__What to work on__
Retype exactly what runs from the first line of the data to the line with "absolute; inset: 0;", keeping both of those lines and skipping pictures.

__Records supplied__
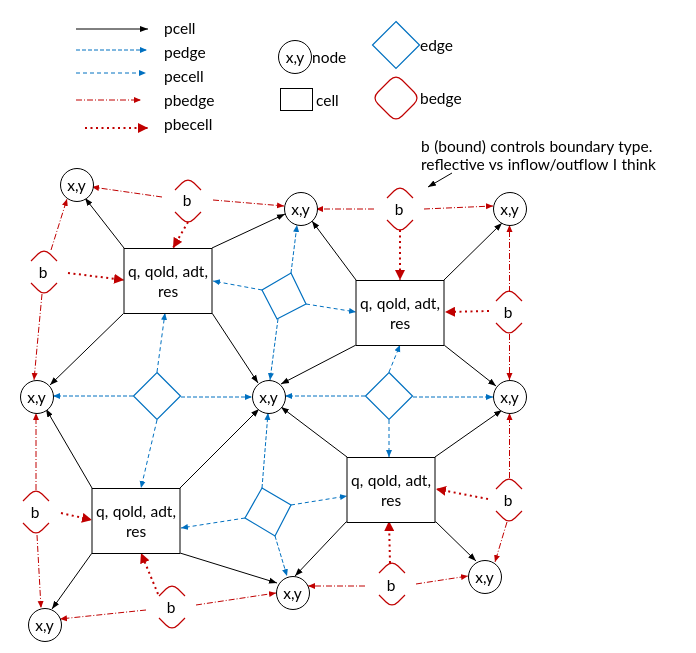
<!DOCTYPE html>
<html lang="en">
<head>
<meta charset="utf-8">
<title>Mesh pointer diagram</title>
<style>
:root { --ink: #000; --blue: #0070c0; --red: #c00000; --paper: #fff; }
* { box-sizing: border-box; }
body { margin: 0; background: var(--paper); }
.diagram {
  position: relative; width: 696px; height: 653px; overflow: hidden;
  background: var(--paper); color: var(--ink);
  font: 15.5px/20px Lato, "Open Sans", sans-serif; word-spacing: .5px;
}
svg { display: block; fill: none; flex: none; overflow: visible; }
.links { position: absolute; inset: 0; }

.pcell { stroke: var(--ink); marker-end: url(#tip-ink); }
.pedge { stroke: var(--blue); stroke-dasharray: 4 2; marker-end: url(#tip-blue); }
.pecell { stroke: var(--blue); stroke-dasharray: 4 3; marker-end: url(#tip-blue); }
.pbedge { stroke: var(--red); stroke-dasharray: 6 2 1 2; marker-end: url(#tip-red); }
.pbecell { stroke: var(--red); stroke-width: 2; stroke-dasharray: 2 3.5; marker-end: url(#tip-bold); }
.edge { stroke: var(--blue); stroke-width: 1.2; }
.bedge { stroke: var(--red); stroke-width: 1.2; }

.legend-lines { position: absolute; left: 76px; top: 16px; margin: 0; padding: 0; list-style: none; }
.legend-lines li { display: flex; align-items: center; gap: 16px; height: 24px; }
.legend-shapes { position: absolute; margin: 0; padding: 0; list-style: none; display: flex; flex-direction: column; }
.legend-shapes li { display: flex; align-items: center; }
.shapes-mesh { left: 278px; top: 39.5px; gap: 9px; }
.shapes-mesh li { height: 34px; }
.shapes-edge { left: 372px; top: 21px; gap: 5px; }
.swatch { width: 33px; height: 23px; margin: 0 3px 0 2px; border: 1px solid var(--ink); }

.node, .cell, .bound { display: flex; align-items: center; justify-content: center; text-align: center; }
.node { width: 34px; height: 34px; border: 1px solid var(--ink); border-radius: 50%; background: var(--paper); flex: none; }
.cell { width: 89px; height: 66px; border: 1px solid var(--ink); background: var(--paper); white-space: nowrap; }
.bound { width: 26px; height: 20px; }
.mesh > * { position: absolute; left: var(--x); top: var(--y); transform: translate(-50%, -50%); }
.note { position: absolute; left: 421px; top: 137px; margin: 0; line-height: 18px; white-space: nowrap; }
</style>
</head>
<body>
<main class="diagram">

<ul class="legend-lines">
  <li><svg width="72" height="24"><path class="pcell" d="M0 13H72"/></svg>pcell</li>
  <li><svg width="72" height="24"><path class="pedge" d="M0 10H71"/></svg>pedge</li>
  <li><svg width="72" height="24"><path class="pecell" d="M0 9H70"/></svg>pecell</li>
  <li><svg width="72" height="24"><path class="pbedge" d="M0 12H65"/></svg>pbedge</li>
  <li><svg width="72" height="24"><path class="pbecell" d="M9 16H72"/></svg>pbecell</li>
</ul>

<ul class="legend-shapes shapes-mesh">
  <li><span class="node">x,y</span>node</li>
  <li><span class="swatch"></span>cell</li>
</ul>
<ul class="legend-shapes shapes-edge">
  <li><svg width="48" height="48" viewBox="-24 -24 48 48"><use href="#diamond"/></svg>edge</li>
  <li><svg width="48" height="48" viewBox="-24 -24 48 48"><path class="bedge" d="M-6 -18Q0 -24 6 -18L18 -6Q24 0 18 6L6 18Q0 24 -6 18L-18 6Q-24 0 -18 -6Z"/></svg>bedge</li>
</ul>

<p class="note">b (bound) controls boundary type.<br>reflective vs inflow/outflow I think</p>

<svg class="links" width="696" height="653" viewBox="0 0 696 653" aria-hidden="true">
  <defs>
    <marker id="tip-ink" markerUnits="userSpaceOnUse" markerWidth="9" markerHeight="8" refX="8" refY="4" orient="auto"><path d="M0 1L8 4L0 7Z" fill="var(--ink)"/></marker>
    <marker id="tip-blue" markerUnits="userSpaceOnUse" markerWidth="9" markerHeight="8" refX="7" refY="4" orient="auto"><path d="M0 1L7 4L0 7Z" fill="var(--blue)"/></marker>
    <marker id="tip-red" markerUnits="userSpaceOnUse" markerWidth="9" markerHeight="8" refX="7" refY="4" orient="auto"><path d="M0 1L7 4L0 7Z" fill="var(--red)"/></marker>
    <marker id="tip-bold" markerUnits="userSpaceOnUse" markerWidth="11" markerHeight="10" refX="10" refY="5" orient="auto"><path d="M0 0L10 5L0 10Z" fill="var(--red)"/></marker>
    <polygon id="diamond" class="edge" points="0,-23.5 23.5,0 0,23.5 -23.5,0"/>
    <path id="bound-caps" class="bedge" d="M-13 -11L-6 -18Q0 -24 6 -18L13 -11M-13 11L-6 18Q0 24 6 18L13 11"/>
  </defs>

  <path id="note-pointer" class="pcell" d="M452 173L428 187"/>

  <g id="cell-to-node">
    <path class="pcell" d="M124 248L85 198"/>
    <path class="pcell" d="M212 248L285 214"/>
    <path class="pcell" d="M124 313L50 385"/>
    <path class="pcell" d="M212 313L258 383"/>
    <path class="pcell" d="M356 280L312 221"/>
    <path class="pcell" d="M444 280L502 223"/>
    <path class="pcell" d="M356 345L281 384"/>
    <path class="pcell" d="M444 345L496 386"/>
    <path class="pcell" d="M92 488L46 409"/>
    <path class="pcell" d="M180 488L259 409"/>
    <path class="pcell" d="M92 553L52 609"/>
    <path class="pcell" d="M180 553L277 583"/>
    <path class="pcell" d="M347 457L281 407"/>
    <path class="pcell" d="M435 457L502 410"/>
    <path class="pcell" d="M347 521L295 576"/>
    <path class="pcell" d="M435 521L476 561"/>
  </g>

  <g id="edge-to-node">
    <path class="pedge" d="M291 273L297 225"/>
    <path class="pedge" d="M278 319L270 380"/>
    <path class="pedge" d="M133 396H53"/>
    <path class="pedge" d="M181 397H252"/>
    <path class="pedge" d="M365 396H285"/>
    <path class="pedge" d="M413 397H493"/>
    <path class="pedge" d="M262 488L268 413"/>
    <path class="pedge" d="M275 536L287 576"/>
  </g>

  <g id="edge-to-cell">
    <path class="pecell" d="M262 290L213 281"/>
    <path class="pecell" d="M306 304L356 312"/>
    <path class="pecell" d="M157 372L165 313"/>
    <path class="pecell" d="M157 420L141 488"/>
    <path class="pecell" d="M389 372L400 345"/>
    <path class="pecell" d="M389 420V457"/>
    <path class="pecell" d="M291 505L347 496"/>
    <path class="pecell" d="M245 518L181 528"/>
  </g>

  <g id="bedge-to-node">
    <path class="pbedge" d="M162 197L92 187"/>
    <path class="pbedge" d="M213 200L284 206"/>
    <path class="pbedge" d="M374 209H316"/>
    <path class="pbedge" d="M424 209L493 206"/>
    <path class="pbedge" d="M51 250L67 199"/>
    <path class="pbedge" d="M42 294L34 380"/>
    <path class="pbedge" d="M509.5 292V225"/>
    <path class="pbedge" d="M509.5 334V380"/>
    <path class="pbedge" d="M36 490V413"/>
    <path class="pbedge" d="M37 535L41 608"/>
    <path class="pbedge" d="M509.5 478V413"/>
    <path class="pbedge" d="M507 522L495 562"/>
    <path class="pbedge" d="M146 610L60 619"/>
    <path class="pbedge" d="M196 605L276 593"/>
    <path class="pbedge" d="M365 586H308"/>
    <path class="pbedge" d="M416 584L468 576"/>
  </g>

  <g id="bedge-to-cell">
    <path class="pbecell" d="M188 222L173 248"/>
    <path class="pbecell" d="M68 273L124 280"/>
    <path class="pbecell" d="M400 230V280"/>
    <path class="pbecell" d="M489 311L445 312"/>
    <path class="pbecell" d="M61 513L92 520"/>
    <path class="pbecell" d="M488 499L436 489"/>
    <path class="pbecell" d="M390 563L389 521"/>
    <path class="pbecell" d="M158 594L141 553"/>
  </g>

  <g id="edges">
    <use href="#diamond" x="157" y="396"/>
    <use href="#diamond" x="389" y="396"/>
    <polygon class="edge" points="291,273 306,304 277,319 262,290"/>
    <polygon class="edge" points="262,488 291,505 275,536 245,518"/>
  </g>

  <g id="bedges">
    <use href="#bound-caps" x="188" y="201"/>
    <use href="#bound-caps" x="400" y="209"/>
    <use href="#bound-caps" x="44" y="272"/>
    <use href="#bound-caps" x="509" y="312"/>
    <use href="#bound-caps" x="36" y="512"/>
    <use href="#bound-caps" x="509" y="500"/>
    <use href="#bound-caps" x="172" y="607"/>
    <use href="#bound-caps" x="392" y="584"/>
  </g>
</svg>

<section class="mesh" aria-label="Mesh of nodes, cells and boundaries">
  <div class="node" style="--x:76.5px;--y:184.5px">x,y</div>
  <div class="node" style="--x:300.5px;--y:208.5px">x,y</div>
  <div class="node" style="--x:509.5px;--y:208.5px">x,y</div>
  <div class="node" style="--x:36.5px;--y:396.5px">x,y</div>
  <div class="node" style="--x:268.5px;--y:396.5px">x,y</div>
  <div class="node" style="--x:509.5px;--y:396.5px">x,y</div>
  <div class="node" style="--x:292.5px;--y:592.5px">x,y</div>
  <div class="node" style="--x:484.5px;--y:576.5px">x,y</div>
  <div class="node" style="--x:44.5px;--y:624.5px">x,y</div>

  <div class="cell" style="--x:168px;--y:280.5px">q, qold, adt,<br>res</div>
  <div class="cell" style="--x:400px;--y:312.5px">q, qold, adt,<br>res</div>
  <div class="cell" style="--x:136px;--y:520.5px">q, qold, adt,<br>res</div>
  <div class="cell" style="--x:391px;--y:489.5px">q, qold, adt,<br>res</div>

  <div class="bound" style="--x:187px;--y:200px">b</div>
  <div class="bound" style="--x:399px;--y:208.5px">b</div>
  <div class="bound" style="--x:43px;--y:272px">b</div>
  <div class="bound" style="--x:508px;--y:312px">b</div>
  <div class="bound" style="--x:35px;--y:512px">b</div>
  <div class="bound" style="--x:508px;--y:500px">b</div>
  <div class="bound" style="--x:171px;--y:606.5px">b</div>
  <div class="bound" style="--x:391px;--y:584.5px">b</div>
</section>

</main>
</body>
</html>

__Response for this exercise__
<!DOCTYPE html>
<html lang="en">
<head>
<meta charset="utf-8">
<title>Mesh pointer diagram</title>
<style>
:root { --ink: #000; --blue: #0070c0; --red: #c00000; --paper: #fff; }
* { box-sizing: border-box; }
body { margin: 0; background: var(--paper); }
.diagram {
  position: relative; width: 696px; height: 653px; overflow: hidden;
  background: var(--paper); color: var(--ink);
  font: 15.5px/20px Lato, "Open Sans", sans-serif; word-spacing: .5px;
}
svg { display: block; fill: none; flex: none; overflow: visible; }
.links { position: absolute; inset: 0; }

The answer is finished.